(Stored records)
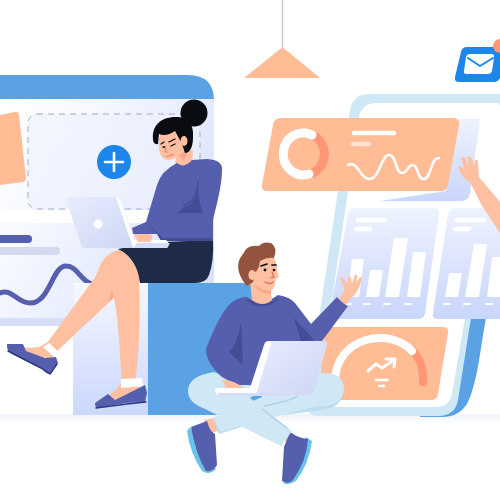
<!DOCTYPE html>
<html lang="en">
<head>
<meta charset="utf-8">
<title>Team working with dashboards</title>
<style>
:root{--blue:#5ba2e5;--bright:#1c86ea;--ice:#d0e8f6;--peach:#ffbc95;--coral:#ff9676;--indigo:#555fae;--indigo-dark:#454c96;--navy:#1d2b47;--skin:#ffc0a2;--skin-shade:#f9a98a;--lavender:#d5dcf5;--hair:#0b0b12;--brown:#94533f}
html,body{margin:0;background:#fff;overflow:hidden}
svg{display:block;width:500px;height:500px}
.blue{fill:var(--blue)}.bright{fill:var(--bright)}.ice{fill:var(--ice)}.peach{fill:var(--peach)}.coral{fill:var(--coral)}
.indigo{fill:var(--indigo)}.indigo-dark{fill:var(--indigo-dark)}.navy{fill:var(--navy)}.skin{fill:var(--skin)}.skin-shade{fill:var(--skin-shade)}
.lavender{fill:var(--lavender)}.hair{fill:var(--hair)}.brown{fill:var(--brown)}.white{fill:#fff}
.line{fill:none;stroke-linecap:round;stroke-linejoin:round}
.line-white{stroke:#fff}.line-coral{stroke:var(--coral)}.line-indigo{stroke:var(--indigo)}.line-dark{stroke:var(--hair)}
</style>
</head>
<body>
<svg viewBox="0 0 500 500" role="img" aria-label="A woman and a man working on laptops among charts and app windows">
<defs>
<linearGradient id="window-fill" x1="0" y1="0" x2="1" y2="0.6"><stop offset="0" stop-color="#fff"/><stop offset="0.35" stop-color="#f6f8ff"/><stop offset="1" stop-color="#d9e2fd"/></linearGradient>
<linearGradient id="panel-fill" x1="0" y1="0" x2="0" y2="1"><stop offset="0" stop-color="#eef2fe"/><stop offset="1" stop-color="#c9d6fc"/></linearGradient>
<linearGradient id="box-side" x1="0" y1="0" x2="0" y2="1"><stop offset="0" stop-color="#f6f8ff"/><stop offset="1" stop-color="#cbd8fd"/></linearGradient>
<linearGradient id="laptop-fill" x1="0" y1="0" x2="1" y2="1"><stop offset="0" stop-color="#e9edfd"/><stop offset="1" stop-color="#ccd5f4"/></linearGradient>
<linearGradient id="floor-fill" x1="0" y1="0" x2="0" y2="1"><stop offset="0" stop-color="#f0f2f8"/><stop offset="1" stop-color="#fff"/></linearGradient>
</defs>

<rect id="floor" y="414" width="500" height="10" fill="url(#floor-fill)"/>

<g id="browser-window">
<path d="M0 98H214V326H0Z" fill="url(#window-fill)"/>
<path class="blue" d="M0 75H188Q214 75 214 101V99H0Z"/>
<rect y="210" width="150" height="13" fill="#fff"/>
<rect x="28" y="114" width="172" height="95" rx="9" fill="#eef2fe" fill-opacity=".6" stroke="#a3abc6" stroke-dasharray="6 5"/>
<path class="peach" d="M0 115 15 112Q18 111 19 115L26 178Q26 181 23 182L0 185Z"/>
<circle class="bright" cx="114" cy="162" r="17"/>
<path class="line line-white" stroke-width="2.6" d="M105 162H123M114 153V171"/>
<path class="indigo" d="M0 235H28a4 4 0 0 1 0 8H0Z"/>
<path fill="#d3d9ef" d="M0 247H56a4 4 0 0 1 0 8H0Z"/>
<path class="line line-indigo" stroke-width="5" d="M0 293C12 288 17 303 30 303C50 303 52 266 66 266C78 266 80 281 92 284"/>
<rect y="318" width="110" height="8" fill="#d6def8"/>
</g>

<g id="box">
<path fill="url(#box-side)" d="M73 283H149V415H73Z"/>
<path class="blue" d="M148 283H262V415H148Z"/>
</g>

<g id="lamp">
<path stroke="#c9c5de" stroke-width="1.5" d="M282.5 0V50"/>
<path class="peach" d="M282 48Q284 48 286 50L320 78H244L279 50Z"/>
</g>

<g id="phone">
<path class="blue" d="M494 94H500V310L486 318C480 350 478 380 468 402Q460 417 442 417H420L470 300Z"/>
<path class="ice" d="M369 94H500V318H471L458 400Q455 416 438 416H318Q304 416 307 399L350 110Q353 94 369 94Z"/>
<path class="white" d="M376 103H496Q500 103 500 107V318H465L452 394Q449 407 436 407H328Q316 407 318 395L359 117Q362 103 376 103Z"/>
<path fill="url(#panel-fill)" d="M458 119H480L470 193Q469 201 461 201H380L446 191Z"/>
</g>

<g id="wave-card">
<path class="peach" d="M281 118H453Q460 118 459 125L448 185Q447 191 441 191H267Q261 191 262 185L273 125Q274 118 281 118Z"/>
<g class="line" stroke-width="9">
<path class="line-coral" d="M316 137A20 21 0 0 1 313 173"/>
<path class="line-white" d="M312 135A20 21 0 1 0 309 174"/>
</g>
<path class="line line-white" stroke-width="4.5" d="M354 133H394"/>
<path class="line" stroke="#ffe3d2" stroke-width="4.5" d="M353 144H369"/>
<path class="line line-white" stroke-width="2.6" d="M348 165C358 160 360 179 369 179C380 179 381 155 389 155C397 155 395 173 402 173C408 173 408 164 413 165C419 166 417 180 424 179C432 178 430 158 439 158"/>
</g>

<g id="bar-cards">
<g id="bar-card-left">
<path fill="url(#panel-fill)" d="M356 208H434Q440 208 439 214L425 313Q424 319 418 319H335Q329 319 330 313L348 214Q349 208 356 208Z"/>
<path class="white" d="M352 259H364L359 297H347ZM370 270H383L379 297H366ZM394 238H408L399 297H385ZM413 252H426L420 297H407Z"/>
<path class="line line-white" stroke-width="4.5" d="M358 220H385M356 229H370"/>
<path class="line line-white" stroke-width="2" d="M345 304H351M364 304H370M384 304H390M405 304H411"/>
</g>
<g id="bar-card-right">
<path fill="url(#panel-fill)" d="M456 208H500V319H437Q432 319 433 313L448 214Q449 208 456 208Z"/>
<path class="white" d="M449 273H462L458 297H445ZM474 244H487L479 297H465ZM492 257H500V297H487Z"/>
<path class="line line-white" stroke-width="4.5" d="M457 220H484M455 229H469"/>
<path class="line line-white" stroke-width="2" d="M444 304H450M464 304H470M486 304H492"/>
</g>
</g>

<g id="gauge-card">
<path class="peach" d="M332 327H443Q449 327 448 333L438 394Q437 400 431 400H318L325 333Q326 327 332 327Z"/>
<g class="line" stroke-width="8">
<path class="line-coral" d="M412 350Q424 362 423 382"/>
<path class="line-white" d="M335 380C337 336 390 327 412 351"/>
</g>
<path class="line line-white" stroke-width="3" d="M368 371 376 364 382 368 394 360M386 359H395L394 367"/>
<path class="line line-white" stroke-width="2.4" d="M376 380H388M379 386H384"/>
</g>

<g id="mail-badge">
<path class="bright" d="M467 47H500V78Q498 82 494 82H459Q454 82 455 77L461 52Q462 47 467 47Z"/>
<path class="white" d="M470 54H491Q495 54 494 58L492 71Q491 74 488 74H467Q463 74 464 71L466 57Q467 54 470 54Z"/>
<path class="line" stroke="#1c86ea" stroke-width="2" d="M468 58 480 66 493 58"/>
<circle class="coral" cx="500" cy="46" r="7"/>
</g>

<path id="pointing-arm" class="skin" d="M500 233 481 204 470 182C464 179 460 174 458 167Q460 165 462 167L465 171 461 158Q463 156 465 158L469 167 467 157Q470 155 472 158L474 167 475 160Q478 158 478 163L479 177 500 202Z"/>

<g id="woman">
<circle class="hair" cx="194" cy="113" r="13.5"/>
<g id="woman-legs">
<path class="skin" d="M124 249C106 251 101 262 96 276L47 343 55 353 118 294 150 266Z"/>
<path class="skin-shade" d="M122 256 108 303 126 284Z"/>
<path class="skin" d="M122 251C106 253 106 268 110 284C118 305 119 340 122 386L135 387C139 352 141 316 139 282L150 262Z"/>
</g>
<g id="woman-shoes">
<path class="skin" d="M48 342 58 351 52 359C38 356 24 352 10 351L11 345Q25 349 39 347Z"/>
<path class="white" d="M49 343 60 353 55 358 43 347Z"/>
<path class="indigo" d="M7 344 23 344 26 351 45 358 56 357 58 363 50 374Q46 374 42 369L12 354Q6 350 7 344Z"/>
<path class="line" stroke="#30387f" stroke-width="1.5" d="M8 351 41 368 50 374 57 364"/>
<path class="skin" d="M121 383H136L141 392 100 405 98 400Q113 396 121 383Z"/>
<path class="white" d="M121 379 142 378 143 386 121 388Z"/>
<path class="indigo" d="M95 403 108 394 115 400 145 385 147 393 145 402 126 403 97 408Q95 407 95 403Z"/>
<path class="line" stroke="#30387f" stroke-width="1.5" d="M96 408 127 404 146 402"/>
</g>
<path class="navy" d="M118 249Q140 244 162 242L213 240Q214 262 209 275Q206 283 195 283H140Q137 258 118 249Z"/>
<path class="skin" d="M176 153 193 150 192 166Q183 174 175 167Z"/>
<path class="indigo" d="M177 163Q184 169 192 160L207 159Q223 160 222 170C222 186 216 207 213 220V241H163L158 234H133L132 228 146 222 157 185Q161 171 177 163Z"/>
<path class="indigo-dark" d="M198 184Q197 204 184 207L168 222 177 213 203 213Q198 200 198 184ZM146 222 157 234 161 241H212V238L163 238Z"/>
<path class="line" stroke="#454c96" stroke-width="1.5" d="M198 182Q198 200 184 205"/>
<path class="skin" d="M159 139C158 150 160 158 167 160Q174 160 181 154L191 148 186 131H161Z"/>
<path class="skin-shade" d="M178 155Q185 152 189 148L184 161Z"/>
<path class="hair" d="M153 139C152 126 160 117 176 117C190 117 194 127 193 137C193 149 189 153 185 153L182 144 175 131Q166 137 159 134L158 144Q153 145 153 139Z"/>
<ellipse class="skin" cx="184" cy="141" rx="3.5" ry="5"/>
<path class="line line-dark" stroke-width="1.3" d="M161 144 164 142M169 142 175 139M163 147 165 147M171 146 175 144"/>
<path class="line" stroke="#ec8067" stroke-width="1.2" d="M166 148 165 152 168 152M166 156Q170 157 173 154"/>
</g>

<g id="woman-laptop">
<path fill="url(#laptop-fill)" d="M65 197H116Q119 197 120 199L136 241 138 248H86Q82 248 81 244Z"/>
<path class="white" d="M116 197Q119 197 120 199L135 240H166Q171 244 167 248H133Z"/>
<path class="lavender" d="M133 248 137 243H170L167 248Z"/>
<circle class="white" cx="98" cy="224" r="4.5"/>
<path class="skin" d="M134 234 151 234Q154 238 150 242H138Z"/>
</g>

<g id="man">
<g id="man-shoes">
<path class="skin" d="M204 420 214 418 218 431 208 434ZM284 432 294 434 295 444 286 445Z"/>
<path fill="#69c4ec" d="M190 427 187 431Q190 453 202 471Q209 476 216 469L210 462Z"/>
<path class="indigo" d="M191 427 207 421Q210 432 215 434L217 465Q213 472 206 471Q196 455 191 427Z"/>
<path fill="#69c4ec" d="M306 437 312 441Q309 464 296 481Q288 486 283 483L290 474Z"/>
<path class="indigo" d="M290 432Q298 438 308 439Q307 460 293 480Q288 485 282 481L284 447Z"/>
</g>
<g id="man-trousers">
<path fill="#bddcf0" d="M250 390 325 373Q345 375 344 390Q342 408 322 410L276 416 219 434 213 418 268 396Z"/>
<path class="ice" d="M316 374Q344 370 344 390Q341 408 318 406L262 420 240 426 220 432 214 418 262 397Z"/>
<path class="ice" d="M214 372Q188 376 188 391Q188 402 203 408L281 446 292 431 250 398 262 390Z"/>
<path class="line" stroke="#afd2e8" stroke-width="1.5" d="M262 409 288 429M265 406Q284 402 297 397"/>
</g>
<path class="skin" d="M337 303 345 289 340 278Q342 275 345 281L348 284 348 277Q350 275 351 278L352 283 355 275Q358 273 357 278L356 283 360 277Q363 277 361 282Q358 293 350 299L343 309Z"/>
<path class="indigo" d="M247 297Q262 307 278 295Q290 297 295 303L311 324 337 297Q343 304 348 306L322 341H299V385H236L222 377Q206 363 206 349C214 329 222 311 231 303Q238 297 247 297Z"/>
<path class="indigo-dark" d="M241 322Q238 343 229 352L243 365ZM294 318 301 341 314 340Z"/>
<path class="line" stroke="#454c96" stroke-width="2" d="M248 300Q262 311 278 299"/>
<path class="skin" d="M250 280 252 300Q263 308 272 300L270 289Z"/>
<path class="skin-shade" d="M255 286 271 289V294Q260 294 255 286Z"/>
<path class="skin" d="M250 260 271 254Q277 260 277 270L279 277 276 279Q275 290 270 291Q258 291 251 279Z"/>
<path class="brown" d="M247 286C239 277 234 264 243 254Q247 244 259 246Q263 241 271 243Q278 247 274 258Q267 257 260 261Q259 270 255 272L253 282Z"/>
<ellipse class="skin" cx="252" cy="275" rx="3.5" ry="5"/>
<path class="line line-dark" stroke-width="1.7" d="M261 266 267 264M272 265 276 265"/>
<circle class="hair" cx="265" cy="270" r="1.4"/><circle class="hair" cx="274" cy="270" r="1.3"/>
<path class="line" stroke="#d96d57" stroke-width="1.3" d="M272 272 274 277 271 278M265 282Q270 285 273 282"/>
</g>

<g id="man-laptop">
<path class="skin" d="M222 380Q232 379 244 388H226Z"/>
<path fill="url(#laptop-fill)" d="M269 341H324Q328 341 327 345L317 380Q315 395 308 395H250Z"/>
<path class="white" d="M269 341Q265 341 264 345L250 388H219Q214 388 215 392Q216 395 220 395H256L272 341Z"/>
<path class="lavender" d="M217 393H311L308 396H221Z"/>
</g>
</svg>
</body>
</html>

• _Aim of the task_: Retype exactly, please, only the lines of the entries that run from the one containing "272 274 277" to the last.

• _Output for this task_:
<path class="line" stroke="#d96d57" stroke-width="1.3" d="M272 272 274 277 271 278M265 282Q270 285 273 282"/>
</g>

<g id="man-laptop">
<path class="skin" d="M222 380Q232 379 244 388H226Z"/>
<path fill="url(#laptop-fill)" d="M269 341H324Q328 341 327 345L317 380Q315 395 308 395H250Z"/>
<path class="white" d="M269 341Q265 341 264 345L250 388H219Q214 388 215 392Q216 395 220 395H256L272 341Z"/>
<path class="lavender" d="M217 393H311L308 396H221Z"/>
</g>
</svg>
</body>
</html>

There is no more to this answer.